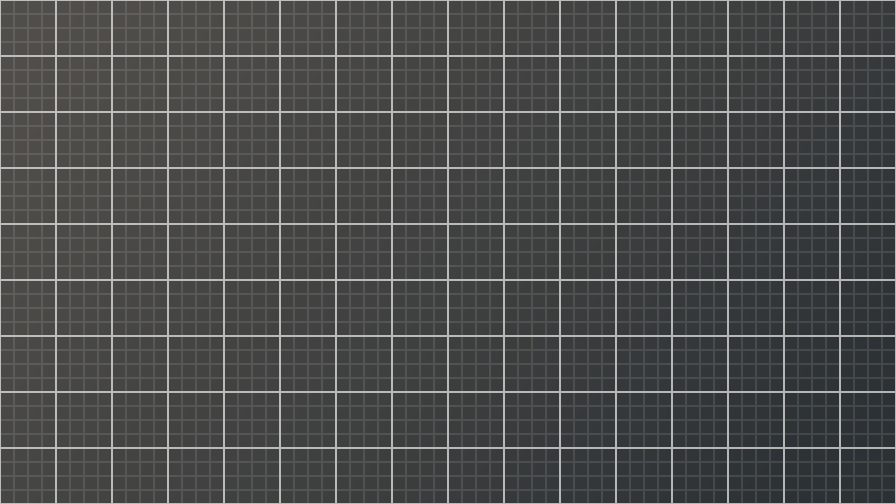
Give the GLSL for this pattern, as a Shadertoy shader.

```glsl
// Drafting grid: nine square cells down, each split four by four by faint lines,
// over a diagonal gradient from warm grey to cool slate.
// Lines use exact box coverage, so they keep their weight at any size.

// Distance to the nearest whole-number line on each axis.
vec2 lineDistance(vec2 p) {
    return abs(fract(p + 0.5) - 0.5);
}

// Share of a pixel covered by a line of the given width, on either axis.
float gridCoverage(vec2 dist, float width, float pixel) {
    vec2 cover = ((width + pixel) * 0.5 - dist) / pixel;
    cover = clamp(cover, 0.0, min(1.0, width / pixel));
    return max(cover.x, cover.y);
}

// Warm upper left, neutral middle, cool lower right.
vec3 background(vec2 uv) {
    float t = 0.68 * uv.x + 0.32 * (1.0 - uv.y);
    vec3 warm = vec3(0.315, 0.305, 0.290);
    vec3 neutral = vec3(0.248, 0.252, 0.250);
    vec3 cool = vec3(0.170, 0.190, 0.205);
    vec3 color = mix(warm, neutral, smoothstep(0.0, 0.55, t));
    return mix(color, cool, smoothstep(0.45, 1.0, t));
}

void mainImage(out vec4 fragColor, in vec2 fragCoord) {
    vec2 cell = fragCoord / iResolution.y * 9.0;
    float pixel = 9.0 / iResolution.y;

    vec3 color = background(fragCoord / iResolution.xy);

    // Faint subdivisions, then the bright cell borders.
    float minor = gridCoverage(lineDistance(cell * 4.0) / 4.0, 0.0156, pixel);
    float major = gridCoverage(lineDistance(cell), 0.0225, pixel);
    color = mix(color, vec3(0.93, 0.95, 0.93), 0.26 * minor);
    color = mix(color, vec3(0.96, 0.97, 0.96), major);

    fragColor = vec4(color, 1.0);
}
```
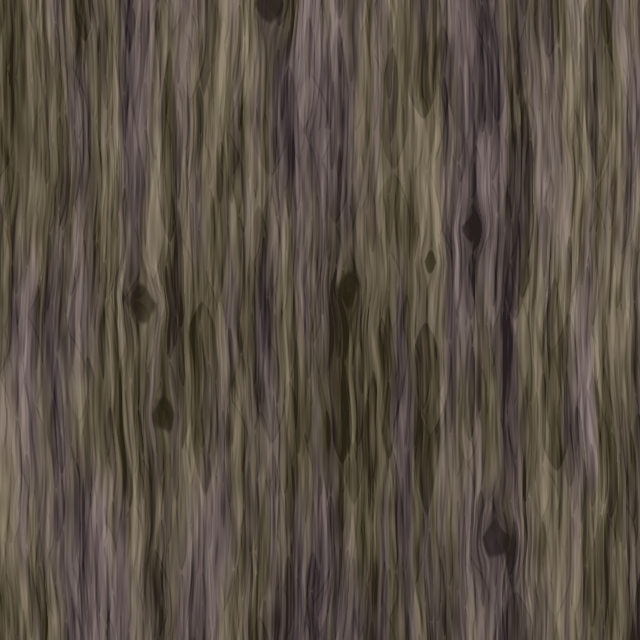
Give the GLSL for this texture, as a Shadertoy shader.

```glsl
// Weathered vertical wood: tapered strands of several widths are layered over
// stretched value noise, then dark cracks, hollows and a few knots are added.
// All shapes live in canvas units; a slow noise tints the grain olive or mauve.

const vec3 WOOD_DARK  = vec3(0.150, 0.125, 0.110);
const vec3 WOOD_MID   = vec3(0.340, 0.300, 0.270);
const vec3 WOOD_LIGHT = vec3(0.560, 0.510, 0.465);
const vec3 OLIVE_TINT = vec3(0.004, 0.008, -0.030);
const vec3 MAUVE_TINT = vec3(0.000, -0.008, 0.020);
const float EDGE = 0.0014;
const int STRAND_LAYERS = 5;
const int KNOTS = 7;

float hash(vec2 p) {
    vec3 q = fract(vec3(p.xyx) * 0.1031);
    q += dot(q, q.yzx + 33.33);
    return fract((q.x + q.y) * q.z);
}

float noise(vec2 p) {
    vec2 i = floor(p), f = fract(p);
    f = f * f * (3.0 - 2.0 * f);
    float low  = mix(hash(i), hash(i + vec2(1, 0)), f.x);
    float high = mix(hash(i + vec2(0, 1)), hash(i + vec2(1, 1)), f.x);
    return mix(low, high, f.y);
}

// Noise centred on zero, stretched by the given frequency.
float grain(vec2 p, vec2 freq, float seed) {
    return noise(p * freq + seed * 17.3) - 0.5;
}

// One tapered strand per cell: x = coverage, y = shadow on its right rim,
// z = random tone from -0.5 to 0.5.
vec3 strands(vec2 p, vec2 freq, float width, float density, float seed) {
    vec2 q = p * freq + vec2(seed * 3.7, 0.0);
    float column = floor(q.x);
    q.y += hash(vec2(column, seed)) * 9.0;
    vec2 cell = vec2(column, floor(q.y)) + seed * 31.0;
    vec2 f = fract(q);
    if (hash(cell + 5.1) < 0.5) f.y = 1.0 - f.y;

    float taper = sqrt(smoothstep(0.0, 0.45, f.y) * (1.0 - smoothstep(0.82, 1.0, f.y)));
    float halfWidth = width * mix(0.55, 1.0, hash(cell + 2.3)) * taper;
    float sway = (hash(cell + 8.7) - 0.5) * (1.0 - 2.0 * width) * 0.9;
    float x = f.x - 0.5 - sway;
    float d = abs(x) - halfWidth;
    float soft = EDGE * freq.x;

    float present = step(hash(cell + 11.9), density) * smoothstep(0.0, 0.2, taper);
    float body = (1.0 - smoothstep(-soft, soft, d)) * present;
    float rim = (1.0 - smoothstep(0.0, 2.0 * soft, abs(d))) * step(0.0, x) * present;
    return vec3(body, rim, hash(cell + 14.2) - 0.5);
}

// Bends the grain around scattered knots: xy = warped point, z = darkness.
vec3 knots(vec2 p, float aspect) {
    vec2 bend = vec2(0);
    float dark = 0.0;
    for (int i = 0; i < KNOTS; i++) {
        float id = float(i);
        vec2 centre = vec2(hash(vec2(id, 3.0)) * aspect, hash(vec2(id, 9.0)));
        float size = mix(0.010, 0.022, hash(vec2(id, 15.0)));
        vec2 r = (p - centre) / vec2(size, size * 1.5);
        r.x += grain(p, vec2(45, 30), id) * 0.8;
        float spike = length(vec2(r.x * (1.0 + 0.5 * abs(r.y)), r.y));
        dark = max(dark, 1.0 - smoothstep(0.75, 1.1, spike));
        bend.x -= r.x * size * 0.6 * exp(-0.5 * dot(r, r));
    }
    return vec3(p + bend, dark);
}

vec3 woodColor(float tone, float tint) {
    vec3 color = mix(WOOD_DARK, WOOD_MID, smoothstep(0.0, 1.0, 0.5 + 0.0 * tone));
    color = tone < 0.34
        ? mix(WOOD_DARK, WOOD_MID, clamp((tone - 0.15) / 0.19, 0.0, 1.0))
        : mix(WOOD_MID, WOOD_LIGHT, clamp((tone - 0.34) / 0.22, 0.0, 1.0));
    return color + mix(MAUVE_TINT, OLIVE_TINT, smoothstep(0.25, 0.75, tint));
}

void mainImage(out vec4 fragColor, in vec2 fragCoord) {
    vec2 uv = fragCoord / iResolution.y;
    vec3 knot = knots(uv, iResolution.x / iResolution.y);

    // Gentle sideways wander of the grain
    vec2 p = knot.xy;
    p.x += grain(uv, vec2(7, 3.5), 1.0) * 0.018 + grain(uv, vec2(28, 13), 2.0) * 0.005;

    // Broad bands down to fine fibres
    float tone = 0.38;
    tone += grain(p, vec2(9, 1.2), 3.0) * 0.11;
    tone += grain(p, vec2(38, 3.5), 4.0) * 0.12;
    tone += grain(p, vec2(105, 7), 5.0) * 0.12;
    tone += grain(p, vec2(210, 16), 6.0) * 0.11;
    tone += grain(p, vec2(330, 28), 7.0) * 0.10;

    // Overlapping strands, wide to narrow
    vec2 freq = vec2(16, 2.4);
    for (int i = 0; i < STRAND_LAYERS; i++) {
        vec3 s = strands(p, freq, 0.46, 0.75, float(i) + 1.0);
        tone += s.x * s.z * 0.13 - s.y * 0.05;
        freq *= vec2(1.55, 1.3);
    }

    // Dark hollows and thin cracks
    vec3 hollow = strands(p, vec2(15, 3.2), 0.36, 0.16, 8.0);
    vec3 crack = strands(p, vec2(42, 4.2), 0.15, 0.4, 9.0);
    tone -= hollow.x * 0.10 + crack.x * (0.09 + 0.08 * crack.z);
    tone = mix(tone, 0.20 + (tone - 0.36) * 0.4, knot.z * 0.85);

    float tint = noise(p * vec2(24, 2.5) + 40.0) * 0.6 + noise(p * vec2(75, 6) + 70.0) * 0.4;
    fragColor = vec4(woodColor(tone, tint), 1.0);
}
```
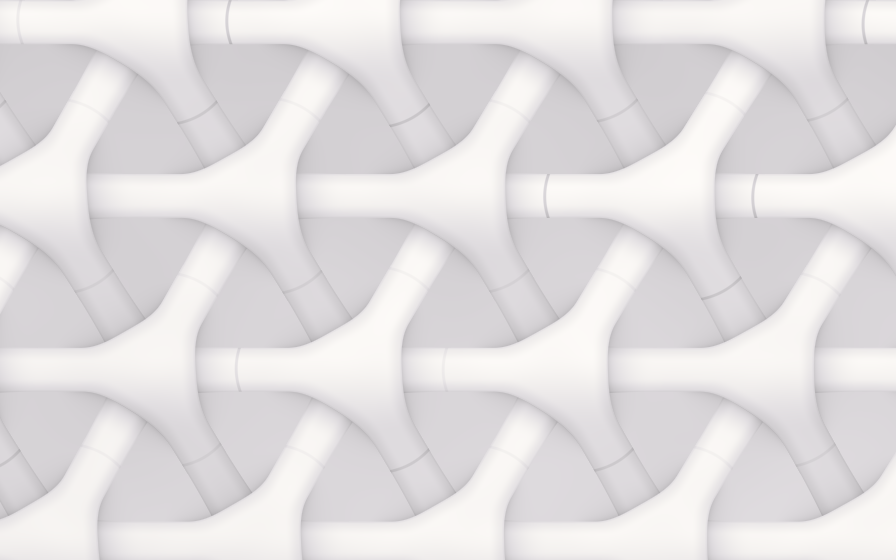
Give the GLSL for this pattern, as a WebGL 1 fragment shader.

```glsl
precision highp float;
// Woven lattice of smooth white three-armed shells over pale grey openings.

uniform vec2 u_resolution;

float hash(vec2 cell) {
  return fract(sin(dot(cell, vec2(12.99, 78.23))) * 437.58);
}

// Layered sines for soft surface mottling, roughly -1 to 1.
float mottle(vec2 p) {
  float a = sin(p.x * 5.3 + 1.7 * sin(p.y * 3.1));
  float b = sin(p.y * 8.7 + 1.3 * sin(p.x * 6.1 + 2.0));
  return 0.6 * a + 0.4 * b;
}

float smoothMin(float a, float b, float k) {
  float h = max(k - abs(a - b), 0.0) / k;
  return min(a, b) - 0.25 * k * h * h;
}

// Arm frame: x runs along the arm, y across it.
vec2 armFrame(vec2 p, vec2 dir) {
  return vec2(dot(p, dir), dot(p, vec2(-dir.y, dir.x)));
}

// Round-ended arm, flared slightly towards its tucked tip.
float armDistance(vec2 a) {
  float flare = max(a.x - 0.5, 0.0);
  float halfWidth = 0.109 + 0.1 * flare * flare;
  return length(vec2(a.x - clamp(a.x, 0.0, 0.9), a.y)) - halfWidth;
}

// Thin curved joint across an arm.
float seam(vec2 a, float at, float px) {
  float offset = abs(a.x - at + 1.5 * a.y * a.y);
  return (1.0 - smoothstep(0.003, 0.006 + px, offset)) * step(abs(a.y), 0.15);
}

void main() {
  vec2 uv = gl_FragCoord.xy / u_resolution.y;
  float centerX = 0.5 * u_resolution.x / u_resolution.y + 0.019;

  // Lattice space with unit pitch, widening gently towards the top.
  vec2 q = vec2((uv.x - centerX) / (0.362 + 0.0177 * uv.y), (uv.y - 0.65) / 0.3583);
  float px = 2.79 / u_resolution.y;
  float rowHeight = 0.866;
  float nearRow = floor(q.y / rowHeight + 0.5);

  // Recessed background.
  float tone = 0.868 - 0.05 * uv.y + 0.008 * mottle(q * 0.8);

  // Pass 0 lays down whole shells; pass 1 lays their raised centres on top.
  for (int pass = 0; pass < 2; pass++) {
    for (int j = -1; j <= 1; j++) {
      for (int i = -1; i <= 1; i++) {
        float row = nearRow + float(j);
        float shift = 0.5 * mod(row, 2.0);
        float column = floor(q.x - shift + 0.5) + float(i);
        vec2 p = q - vec2(column + shift, row * rowHeight);
        float r = length(p);
        float variation = hash(vec2(column, row));

        vec2 left = armFrame(p, vec2(-1.0, 0.0));
        vec2 upper = armFrame(p, vec2(0.5, 0.866));
        vec2 lower = armFrame(p, vec2(0.5, -0.866));
        float d = smoothMin(armDistance(left), armDistance(upper), 0.24);
        d = smoothMin(d, armDistance(lower), 0.24);

        // Light from above, shaded rims and tips that sink into shadow.
        float shell = mix(0.872, 0.985, smoothstep(-0.32, 0.08, p.y));
        shell -= 0.055 * smoothstep(-0.07, 0.0, d);
        shell -= 0.035 * smoothstep(-0.012, 0.0, d);
        shell -= 0.09 * smoothstep(0.55, 0.92, left.x);
        shell -= 0.12 * smoothstep(0.62, 0.86, upper.x);
        shell -= 0.03 * smoothstep(0.01, 0.12, -upper.y) * smoothstep(0.15, 0.4, upper.x);
        shell += 0.012 * (variation - 0.5) + 0.005 * mottle(p * 2.0 + variation * 6.0);

        // Joints differ in strength and place from shell to shell.
        float joint = 0.53 + 0.05 * (variation - 0.5);
        shell -= 0.09 * (0.4 + 0.6 * variation) * seam(lower, joint, px);
        shell -= 0.13 * smoothstep(0.45, 0.9, variation) * seam(left, joint + 0.04, px);
        shell -= 0.025 * seam(upper, joint, px);

        float cover = clamp(0.5 - d / px, 0.0, 1.0);
        if (pass == 1) {
          // Contact shadow on whatever passes beneath the centre.
          float nearby = 1.0 - smoothstep(0.28, 0.48, r);
          float outside = max(d, 0.0);
          tone -= nearby * (0.06 * exp(-outside * 18.0) + 0.05 * exp(-outside * 90.0));
          cover *= step(r, 0.55);
        }
        tone = mix(tone, shell, cover);
      }
    }
  }

  // Slightly dimmer lower left, then cool greys and warm whites.
  tone -= 0.02 * smoothstep(0.9, 0.0, length(uv));
  vec3 tint = mix(vec3(1.0, 0.985, 1.0), vec3(1.0, 0.99, 0.98), smoothstep(0.86, 0.98, tone));
  gl_FragColor = vec4(clamp(tone * tint, 0.0, 1.0), 1.0);
}
```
========
EXERCISE DETAILS – Find each line in the records holding the string "pixel" and show it.

RESULT BELOW –
// Share of a pixel covered by a line of the given width, on either axis.
float gridCoverage(vec2 dist, float width, float pixel) {
    vec2 cover = ((width + pixel) * 0.5 - dist) / pixel;
    cover = clamp(cover, 0.0, min(1.0, width / pixel));
    float pixel = 9.0 / iResolution.y;
    float minor = gridCoverage(lineDistance(cell * 4.0) / 4.0, 0.0156, pixel);
    float major = gridCoverage(lineDistance(cell), 0.0225, pixel);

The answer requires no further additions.